WHAT WOULD BE THE IDEAL WAY TO BRING JUAN ALONG?
"The best scenario would be if we had a year to prepare I guess and we could just go to all the tracks and go back to them and test and after we go to each one go back to them again and test. That isn't a reality situation. Road courses are down at the bottom of the list. It's about getting to know these cars and getting to understand the nuisances of the circuit and getting to understand the differences of a Bristol versus a Richmond versus a Martinsville versus a Charlotte versus a plate races and the differences in plate races from Daytona to Talladega. The good thing is you're talking about somebody who is used to racing at a high level with a high level of information. There's certainly a lot of information here that's going to be downloaded to Juan within the next six months, however that information is delivered, whether it's delivered on the track or delivered verbally, whether it's delivered during a test or during a race. The good news he's used to absorbing a lot on the information side, and there's certainly going to be a lot of it."

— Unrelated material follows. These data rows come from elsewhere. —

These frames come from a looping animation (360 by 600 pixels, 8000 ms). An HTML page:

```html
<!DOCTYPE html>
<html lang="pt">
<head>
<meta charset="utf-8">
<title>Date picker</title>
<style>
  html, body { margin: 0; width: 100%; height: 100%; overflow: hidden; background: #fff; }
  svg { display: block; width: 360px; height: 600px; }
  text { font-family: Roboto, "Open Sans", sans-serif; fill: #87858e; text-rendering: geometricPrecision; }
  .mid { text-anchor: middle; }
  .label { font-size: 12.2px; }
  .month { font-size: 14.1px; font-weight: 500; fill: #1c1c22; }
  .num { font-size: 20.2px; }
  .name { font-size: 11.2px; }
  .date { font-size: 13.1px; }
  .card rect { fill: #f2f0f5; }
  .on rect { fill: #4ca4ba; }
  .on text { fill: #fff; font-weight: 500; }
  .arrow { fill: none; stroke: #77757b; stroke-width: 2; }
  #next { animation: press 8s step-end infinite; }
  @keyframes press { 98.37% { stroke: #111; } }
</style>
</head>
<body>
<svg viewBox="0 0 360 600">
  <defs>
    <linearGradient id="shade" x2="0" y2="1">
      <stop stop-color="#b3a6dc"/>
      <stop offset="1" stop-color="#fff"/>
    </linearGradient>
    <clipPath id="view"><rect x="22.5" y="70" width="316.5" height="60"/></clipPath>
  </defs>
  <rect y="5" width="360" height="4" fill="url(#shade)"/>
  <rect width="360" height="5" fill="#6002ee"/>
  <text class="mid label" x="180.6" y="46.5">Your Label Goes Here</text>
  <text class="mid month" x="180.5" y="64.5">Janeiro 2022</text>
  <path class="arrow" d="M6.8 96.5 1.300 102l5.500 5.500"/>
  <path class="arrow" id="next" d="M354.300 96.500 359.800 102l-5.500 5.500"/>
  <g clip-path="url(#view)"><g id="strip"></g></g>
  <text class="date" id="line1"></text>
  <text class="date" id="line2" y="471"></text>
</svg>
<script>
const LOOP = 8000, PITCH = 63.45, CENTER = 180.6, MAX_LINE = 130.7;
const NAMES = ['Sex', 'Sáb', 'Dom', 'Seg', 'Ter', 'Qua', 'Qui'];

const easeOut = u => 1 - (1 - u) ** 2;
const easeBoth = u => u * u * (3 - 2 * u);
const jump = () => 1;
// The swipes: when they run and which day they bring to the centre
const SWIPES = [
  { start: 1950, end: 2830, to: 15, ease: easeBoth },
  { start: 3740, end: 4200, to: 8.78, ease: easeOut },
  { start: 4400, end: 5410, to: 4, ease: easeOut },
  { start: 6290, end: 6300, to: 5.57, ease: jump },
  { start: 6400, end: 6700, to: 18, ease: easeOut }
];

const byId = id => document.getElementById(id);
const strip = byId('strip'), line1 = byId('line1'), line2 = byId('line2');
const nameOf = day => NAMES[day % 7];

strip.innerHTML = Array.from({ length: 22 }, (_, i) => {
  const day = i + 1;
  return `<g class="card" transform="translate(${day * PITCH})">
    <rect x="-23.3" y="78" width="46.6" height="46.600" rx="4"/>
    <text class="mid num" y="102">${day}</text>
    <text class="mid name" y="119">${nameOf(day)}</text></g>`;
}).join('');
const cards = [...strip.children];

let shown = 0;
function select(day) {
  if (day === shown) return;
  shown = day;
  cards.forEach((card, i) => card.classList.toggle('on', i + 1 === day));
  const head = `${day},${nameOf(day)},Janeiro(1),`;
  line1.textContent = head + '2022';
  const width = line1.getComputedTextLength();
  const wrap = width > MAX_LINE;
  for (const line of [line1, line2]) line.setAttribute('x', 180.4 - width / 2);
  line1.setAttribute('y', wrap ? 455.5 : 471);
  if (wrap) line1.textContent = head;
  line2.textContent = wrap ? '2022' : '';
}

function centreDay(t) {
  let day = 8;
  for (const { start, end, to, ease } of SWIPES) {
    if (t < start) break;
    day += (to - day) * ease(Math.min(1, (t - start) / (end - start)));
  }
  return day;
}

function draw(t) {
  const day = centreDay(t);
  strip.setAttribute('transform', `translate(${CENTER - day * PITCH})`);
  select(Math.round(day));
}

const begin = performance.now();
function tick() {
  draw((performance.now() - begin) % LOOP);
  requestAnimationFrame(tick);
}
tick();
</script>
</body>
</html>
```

ELABORATE ON TIGHT DRIVER MARKET
"Let me just say one thing before I go along. Everybody keeps saying Chip Ganassi Racing. It's Chip Ganassi Racing with Felix Sabates. I've seen that a lot this week in the press. Thanks for letting me get that out. The name of the team is Chip Ganassi Racing with Felix Sabates, who also happens to be of Spanish speaking decent there in Cuba for those of you who don't know. Tight driver market, that's not a failure on anybody's part. It's not a tight driver market across the board. It's a tight driver market when you want good drivers, quality drivers who have the experience. That's what you're looking for. These days there are plenty of guys out there that can drive these cars, but can they do the job on the track? Can they do the job off the track? Can they have the maturity level to deal with all the scenarios they're going to be faced with throughout the season? These are the things the team owners are looking for these days. I wouldn't call it a failure on anybody's part. It's the way of the world these days, across the board in all formulas of racing. There's a good driver shortage, maybe that's how it should be phrased."
WILL THE NEW TESTING RULES HINDER YOU?
"Obviously most of the bigger teams I know of actually do test quite a bit at non-NASCAR venue tracks. I heard a rumor they were going to increase the number of tests and have one or two more tests. Again, it's going to be a wait and see kind of thing. One of the arguments I do have is that the testing rule in years past has been so tight. It does make it difficult if you have a driver that gets hurt or you're bringing in a new driver or whatever. NASCAR has always been fairly good at working with you on that kind of stuff. I'm certainly somebody that's pleased if there's going to be an increase in testing."
ELABORATE ON JUAN'S DEBUT
"Believe me as much of a surprise as this was to everyone in the media, it was just as much a surprise to everyone in our organization here in Charlotte. They're all scrambling putting different plans together and different scenarios. If Juan was able to drive tomorrow I think it would be an impossibility just because of the previous plans that are in place. I think it's important to keep in mind this isn't a start-up situation. We have plenty of plans in place for our current drivers and what they're scheduled to be doing."
Continued in part 2